Israeli law further offers modernised consumer rights regulation. The Consumer Protection Law 1981 imposes various obligations towards consumers who purchase products or services for personal, family or domestic use. This raft of obligations include a prohibition on misrepresentation, duties of disclosure, duties concerning product labelling, special regulation on autorenewals, cancellations and refunds, and other types of duties and prohibitions. It contains various post-sale duties, mainly with respect to warranty periods and terms; repair of defects; technical service and more.

The combination of sophisticated consumer rights regime and the availability of class actions has led to a substantial increase in the number of consumer rights and product liability cases as well as to the significant development of case law on consumer rights, duties of disclosure, duty to warn, product labelling, competition issues, data protection and other matters.

The Israeli Supreme Court ruled in 2018 in Re Facebook that a jurisdictional provision in a uniform contract with Israeli consumers referring to a foreign jurisdiction (in the foregoing case – US and particularly to California) is an unconscionable provision and hence unenforceable, while a provision which applies foreign law is not necessarily such. Foreign companies providing products or services to Israeli consumers should therefore assume that a class action may be filed against them by a class of Israeli consumers and would be adjudicated in this jurisdiction (either pursuant to foreign law or otherwise).

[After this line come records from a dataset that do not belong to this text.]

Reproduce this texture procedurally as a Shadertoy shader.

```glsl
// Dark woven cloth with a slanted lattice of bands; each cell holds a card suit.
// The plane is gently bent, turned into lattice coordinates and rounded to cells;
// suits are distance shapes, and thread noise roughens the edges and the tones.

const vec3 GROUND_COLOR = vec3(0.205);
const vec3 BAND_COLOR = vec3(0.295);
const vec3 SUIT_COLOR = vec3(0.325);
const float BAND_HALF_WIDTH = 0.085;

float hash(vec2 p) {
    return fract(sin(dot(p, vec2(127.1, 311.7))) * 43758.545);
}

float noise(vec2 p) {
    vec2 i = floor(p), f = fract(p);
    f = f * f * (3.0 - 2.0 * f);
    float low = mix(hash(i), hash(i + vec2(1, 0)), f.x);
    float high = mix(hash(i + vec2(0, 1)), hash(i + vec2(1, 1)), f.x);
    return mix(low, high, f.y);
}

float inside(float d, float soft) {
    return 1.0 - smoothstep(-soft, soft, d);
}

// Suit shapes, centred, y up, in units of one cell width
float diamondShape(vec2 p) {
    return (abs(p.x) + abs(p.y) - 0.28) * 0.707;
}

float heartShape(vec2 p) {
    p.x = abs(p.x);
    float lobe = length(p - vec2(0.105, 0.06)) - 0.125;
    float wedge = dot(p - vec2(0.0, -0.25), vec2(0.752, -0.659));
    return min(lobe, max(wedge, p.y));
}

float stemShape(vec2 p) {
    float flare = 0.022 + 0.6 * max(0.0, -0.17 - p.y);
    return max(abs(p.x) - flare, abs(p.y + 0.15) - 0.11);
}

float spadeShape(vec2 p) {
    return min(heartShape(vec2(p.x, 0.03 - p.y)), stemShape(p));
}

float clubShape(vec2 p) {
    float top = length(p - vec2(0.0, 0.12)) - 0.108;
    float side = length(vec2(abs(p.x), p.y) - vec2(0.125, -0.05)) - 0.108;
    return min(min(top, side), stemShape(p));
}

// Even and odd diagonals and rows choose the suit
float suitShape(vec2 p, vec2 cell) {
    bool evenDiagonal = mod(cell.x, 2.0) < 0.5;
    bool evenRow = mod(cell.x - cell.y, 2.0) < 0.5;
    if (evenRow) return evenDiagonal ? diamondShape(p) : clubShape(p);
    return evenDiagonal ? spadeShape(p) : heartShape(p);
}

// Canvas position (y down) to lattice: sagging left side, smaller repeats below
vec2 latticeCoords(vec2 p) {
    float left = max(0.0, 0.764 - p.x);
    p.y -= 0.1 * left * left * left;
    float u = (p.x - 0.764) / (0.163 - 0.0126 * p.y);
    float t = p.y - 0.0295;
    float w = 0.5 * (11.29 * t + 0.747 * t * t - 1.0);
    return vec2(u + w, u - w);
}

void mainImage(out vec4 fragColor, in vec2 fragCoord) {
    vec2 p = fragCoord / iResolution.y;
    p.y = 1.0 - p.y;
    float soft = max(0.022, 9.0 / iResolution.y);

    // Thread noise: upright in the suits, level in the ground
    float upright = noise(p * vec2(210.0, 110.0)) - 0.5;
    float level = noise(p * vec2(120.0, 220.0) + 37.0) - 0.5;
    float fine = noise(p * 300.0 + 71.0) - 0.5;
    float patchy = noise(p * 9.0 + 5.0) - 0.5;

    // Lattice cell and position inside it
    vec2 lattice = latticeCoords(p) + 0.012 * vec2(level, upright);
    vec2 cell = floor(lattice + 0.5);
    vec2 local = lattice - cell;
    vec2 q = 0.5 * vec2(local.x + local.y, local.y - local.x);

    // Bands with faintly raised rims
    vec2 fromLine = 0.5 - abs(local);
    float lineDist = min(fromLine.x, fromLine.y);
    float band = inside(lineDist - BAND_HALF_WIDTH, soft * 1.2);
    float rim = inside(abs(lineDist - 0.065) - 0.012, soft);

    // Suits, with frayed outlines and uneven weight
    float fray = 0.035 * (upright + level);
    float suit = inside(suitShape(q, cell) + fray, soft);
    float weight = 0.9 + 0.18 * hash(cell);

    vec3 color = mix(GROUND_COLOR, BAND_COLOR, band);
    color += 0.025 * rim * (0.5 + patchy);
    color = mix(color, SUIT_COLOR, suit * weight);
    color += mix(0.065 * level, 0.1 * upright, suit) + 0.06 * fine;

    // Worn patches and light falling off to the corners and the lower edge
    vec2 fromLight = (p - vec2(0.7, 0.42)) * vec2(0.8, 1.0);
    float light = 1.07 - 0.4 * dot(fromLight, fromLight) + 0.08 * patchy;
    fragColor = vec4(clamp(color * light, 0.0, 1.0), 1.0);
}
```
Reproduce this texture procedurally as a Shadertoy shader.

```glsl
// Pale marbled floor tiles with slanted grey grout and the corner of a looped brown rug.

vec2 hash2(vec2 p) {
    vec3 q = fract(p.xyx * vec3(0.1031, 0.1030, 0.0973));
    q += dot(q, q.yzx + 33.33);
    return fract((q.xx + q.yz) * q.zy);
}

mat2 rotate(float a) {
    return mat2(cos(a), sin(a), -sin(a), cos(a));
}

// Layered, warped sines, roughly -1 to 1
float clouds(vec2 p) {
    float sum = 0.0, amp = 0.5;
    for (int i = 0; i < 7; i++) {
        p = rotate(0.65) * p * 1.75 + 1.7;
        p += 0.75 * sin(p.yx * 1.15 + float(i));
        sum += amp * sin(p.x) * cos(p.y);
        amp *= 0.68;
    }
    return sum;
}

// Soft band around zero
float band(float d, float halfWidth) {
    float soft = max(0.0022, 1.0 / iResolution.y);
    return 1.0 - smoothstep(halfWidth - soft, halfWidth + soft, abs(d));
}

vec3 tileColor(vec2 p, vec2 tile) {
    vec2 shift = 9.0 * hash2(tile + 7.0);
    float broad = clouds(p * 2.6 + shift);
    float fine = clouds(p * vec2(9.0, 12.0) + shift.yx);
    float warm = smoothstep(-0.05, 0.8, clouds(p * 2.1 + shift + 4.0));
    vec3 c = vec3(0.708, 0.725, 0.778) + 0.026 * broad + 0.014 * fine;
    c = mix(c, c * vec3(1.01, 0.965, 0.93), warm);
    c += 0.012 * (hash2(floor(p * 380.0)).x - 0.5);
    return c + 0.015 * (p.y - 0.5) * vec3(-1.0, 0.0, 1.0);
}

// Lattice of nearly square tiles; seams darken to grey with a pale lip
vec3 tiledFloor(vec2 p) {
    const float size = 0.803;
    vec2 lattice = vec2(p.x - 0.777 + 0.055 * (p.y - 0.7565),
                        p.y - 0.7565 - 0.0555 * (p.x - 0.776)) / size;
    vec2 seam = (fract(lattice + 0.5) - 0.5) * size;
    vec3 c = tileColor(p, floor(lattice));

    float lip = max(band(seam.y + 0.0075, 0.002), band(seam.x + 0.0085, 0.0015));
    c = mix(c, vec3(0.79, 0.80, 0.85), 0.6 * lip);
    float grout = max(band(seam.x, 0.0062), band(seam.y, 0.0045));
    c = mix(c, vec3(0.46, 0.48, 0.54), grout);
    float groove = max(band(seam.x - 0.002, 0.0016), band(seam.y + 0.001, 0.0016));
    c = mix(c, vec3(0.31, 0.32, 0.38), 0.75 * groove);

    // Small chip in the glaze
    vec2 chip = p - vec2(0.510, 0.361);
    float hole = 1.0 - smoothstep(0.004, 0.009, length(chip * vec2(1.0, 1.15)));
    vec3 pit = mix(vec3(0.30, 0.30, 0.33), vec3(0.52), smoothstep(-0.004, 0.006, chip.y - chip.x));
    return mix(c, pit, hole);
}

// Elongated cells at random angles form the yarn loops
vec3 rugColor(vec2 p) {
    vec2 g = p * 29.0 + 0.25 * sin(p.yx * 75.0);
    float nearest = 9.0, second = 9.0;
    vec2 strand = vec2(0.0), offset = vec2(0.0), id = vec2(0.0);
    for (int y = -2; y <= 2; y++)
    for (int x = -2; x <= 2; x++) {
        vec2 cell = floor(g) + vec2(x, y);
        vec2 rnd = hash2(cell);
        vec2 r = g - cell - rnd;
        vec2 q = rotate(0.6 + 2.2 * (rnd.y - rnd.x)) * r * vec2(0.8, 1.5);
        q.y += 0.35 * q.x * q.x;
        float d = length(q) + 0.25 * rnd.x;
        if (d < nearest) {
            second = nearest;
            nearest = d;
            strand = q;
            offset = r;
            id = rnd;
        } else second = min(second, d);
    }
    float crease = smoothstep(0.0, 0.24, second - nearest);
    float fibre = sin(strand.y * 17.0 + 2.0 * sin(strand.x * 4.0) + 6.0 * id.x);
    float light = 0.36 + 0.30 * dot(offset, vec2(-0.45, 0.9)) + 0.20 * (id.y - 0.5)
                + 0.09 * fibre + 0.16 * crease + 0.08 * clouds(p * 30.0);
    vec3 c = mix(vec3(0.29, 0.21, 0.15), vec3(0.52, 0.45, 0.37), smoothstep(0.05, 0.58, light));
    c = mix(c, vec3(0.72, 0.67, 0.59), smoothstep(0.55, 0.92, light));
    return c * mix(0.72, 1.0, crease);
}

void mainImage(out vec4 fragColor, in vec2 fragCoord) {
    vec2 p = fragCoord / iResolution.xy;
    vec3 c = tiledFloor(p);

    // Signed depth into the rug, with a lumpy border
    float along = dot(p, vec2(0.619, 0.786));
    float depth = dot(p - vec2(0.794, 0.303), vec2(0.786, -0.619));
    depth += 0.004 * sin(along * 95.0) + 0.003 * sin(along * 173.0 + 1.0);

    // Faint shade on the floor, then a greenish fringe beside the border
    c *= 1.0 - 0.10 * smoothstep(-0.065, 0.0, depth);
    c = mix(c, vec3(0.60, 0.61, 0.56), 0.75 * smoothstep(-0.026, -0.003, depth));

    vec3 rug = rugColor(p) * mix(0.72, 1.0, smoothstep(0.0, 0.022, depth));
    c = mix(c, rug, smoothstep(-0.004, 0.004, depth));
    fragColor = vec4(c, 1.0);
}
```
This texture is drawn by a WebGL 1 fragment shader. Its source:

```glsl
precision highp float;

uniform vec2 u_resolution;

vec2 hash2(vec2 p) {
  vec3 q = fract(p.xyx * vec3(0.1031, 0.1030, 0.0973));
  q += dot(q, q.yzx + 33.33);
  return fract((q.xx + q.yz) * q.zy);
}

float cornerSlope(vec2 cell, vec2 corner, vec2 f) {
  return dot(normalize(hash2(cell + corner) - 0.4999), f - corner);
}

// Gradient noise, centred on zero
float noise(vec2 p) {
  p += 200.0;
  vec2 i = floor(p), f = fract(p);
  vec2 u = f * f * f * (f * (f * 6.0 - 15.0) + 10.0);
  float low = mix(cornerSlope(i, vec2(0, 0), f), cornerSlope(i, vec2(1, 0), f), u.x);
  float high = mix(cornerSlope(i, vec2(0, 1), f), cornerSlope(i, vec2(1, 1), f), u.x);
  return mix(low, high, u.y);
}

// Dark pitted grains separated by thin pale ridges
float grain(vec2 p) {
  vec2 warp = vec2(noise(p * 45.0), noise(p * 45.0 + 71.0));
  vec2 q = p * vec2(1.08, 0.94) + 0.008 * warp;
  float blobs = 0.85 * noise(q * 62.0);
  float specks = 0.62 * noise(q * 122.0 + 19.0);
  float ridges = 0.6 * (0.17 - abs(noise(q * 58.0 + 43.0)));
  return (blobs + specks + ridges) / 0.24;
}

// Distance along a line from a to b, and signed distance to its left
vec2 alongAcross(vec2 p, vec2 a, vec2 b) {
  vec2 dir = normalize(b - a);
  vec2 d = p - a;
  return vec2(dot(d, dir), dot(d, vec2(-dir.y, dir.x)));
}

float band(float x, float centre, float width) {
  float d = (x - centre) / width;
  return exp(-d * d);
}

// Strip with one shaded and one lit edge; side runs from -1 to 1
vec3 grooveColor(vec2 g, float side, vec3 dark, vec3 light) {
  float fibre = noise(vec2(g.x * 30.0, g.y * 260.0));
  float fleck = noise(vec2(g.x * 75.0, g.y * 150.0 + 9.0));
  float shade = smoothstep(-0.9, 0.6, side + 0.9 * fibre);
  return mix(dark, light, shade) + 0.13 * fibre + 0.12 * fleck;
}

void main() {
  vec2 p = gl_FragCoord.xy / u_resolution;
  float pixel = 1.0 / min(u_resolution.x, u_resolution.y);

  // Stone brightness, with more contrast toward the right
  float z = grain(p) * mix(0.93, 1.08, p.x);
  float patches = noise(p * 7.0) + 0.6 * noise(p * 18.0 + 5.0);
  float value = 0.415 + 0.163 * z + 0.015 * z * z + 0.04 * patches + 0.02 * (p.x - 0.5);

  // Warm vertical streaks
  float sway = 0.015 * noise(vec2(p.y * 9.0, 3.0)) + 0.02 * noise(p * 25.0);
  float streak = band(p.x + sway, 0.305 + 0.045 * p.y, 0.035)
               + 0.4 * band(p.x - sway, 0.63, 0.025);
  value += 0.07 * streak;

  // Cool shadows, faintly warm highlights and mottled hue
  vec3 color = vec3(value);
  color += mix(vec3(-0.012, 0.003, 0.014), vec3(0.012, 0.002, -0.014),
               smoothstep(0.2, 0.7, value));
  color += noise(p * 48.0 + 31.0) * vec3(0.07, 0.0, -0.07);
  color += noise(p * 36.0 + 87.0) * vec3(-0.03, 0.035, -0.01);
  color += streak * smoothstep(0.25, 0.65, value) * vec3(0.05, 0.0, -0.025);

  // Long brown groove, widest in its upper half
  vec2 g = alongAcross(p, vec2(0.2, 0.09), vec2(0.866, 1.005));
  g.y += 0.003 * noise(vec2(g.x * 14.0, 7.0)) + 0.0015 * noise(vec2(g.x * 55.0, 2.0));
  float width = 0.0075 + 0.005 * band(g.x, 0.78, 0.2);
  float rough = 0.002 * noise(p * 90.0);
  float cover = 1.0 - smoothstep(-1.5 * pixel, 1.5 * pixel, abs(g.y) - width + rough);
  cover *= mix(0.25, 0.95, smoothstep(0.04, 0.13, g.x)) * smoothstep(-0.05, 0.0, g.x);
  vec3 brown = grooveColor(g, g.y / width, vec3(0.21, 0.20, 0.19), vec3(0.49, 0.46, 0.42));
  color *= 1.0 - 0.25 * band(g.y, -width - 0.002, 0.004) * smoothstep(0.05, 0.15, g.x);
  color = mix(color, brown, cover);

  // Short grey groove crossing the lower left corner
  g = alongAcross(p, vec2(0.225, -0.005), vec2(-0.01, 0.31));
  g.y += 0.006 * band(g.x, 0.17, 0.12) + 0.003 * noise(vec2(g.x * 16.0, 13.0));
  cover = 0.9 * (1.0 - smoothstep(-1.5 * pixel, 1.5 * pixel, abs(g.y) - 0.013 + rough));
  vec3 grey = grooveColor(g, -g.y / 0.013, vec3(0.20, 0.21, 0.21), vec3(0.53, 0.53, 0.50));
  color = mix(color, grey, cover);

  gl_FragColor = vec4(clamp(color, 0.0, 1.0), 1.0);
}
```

Issues to be Aware of

Against the foregoing background, foreign companies providing products or services to Israeli consumers or having business dealings with Israeli entities should be aware of certain legal risks associated with this jurisdiction, inter alia:

    • Israeli courts may exercise jurisdiction over a foreign entity even if it did not and established a business presence in this jurisdiction.
    • Israel does not use juries at all and all questions of fact and law are decided by professional judges and justices.
    • The general statute of limitations in Israel is seven years (excluding some limited exceptions) and it applies as the law of the forum regardless of the persons or entities involved.
    • Israeli courts may entertain a motion to certify a class action against a foreign entity on behalf of a class of Israeli customers and it may be deemed to be the appropriate forum for such proceedings.
    • Israeli courts may apply Israeli law to disputes with a foreign entity, and may exercise the presumption that a certain applicable foreign law is similar to Israeli law.
    • Israeli courts may apply Israeli completion laws with respect to actions by foreign entities that took place outside of Israel (such as intentional cartels, to the extent they had a direct impact on competition in this territory).
    • Israeli law recognised some type of damages and injuries which are not commonly recognised in other systems including pure financial damages and indirect damages.

In cases where a multinational conglomerate is litigating in Israel, there is a level of expectation to receive the highest quality of legal service and attorney attention that matches other jurisdictions, particularly the US or EU. Both the Israeli legal market in general, and our firm in particular, has adapted to this high standard.

For more information, please contact:

Ruth Loven, partner, litigation practice

Yigal Arnon & Co
1 Azrieli Center
Tel Aviv 6702101

T: +972 3 608 7901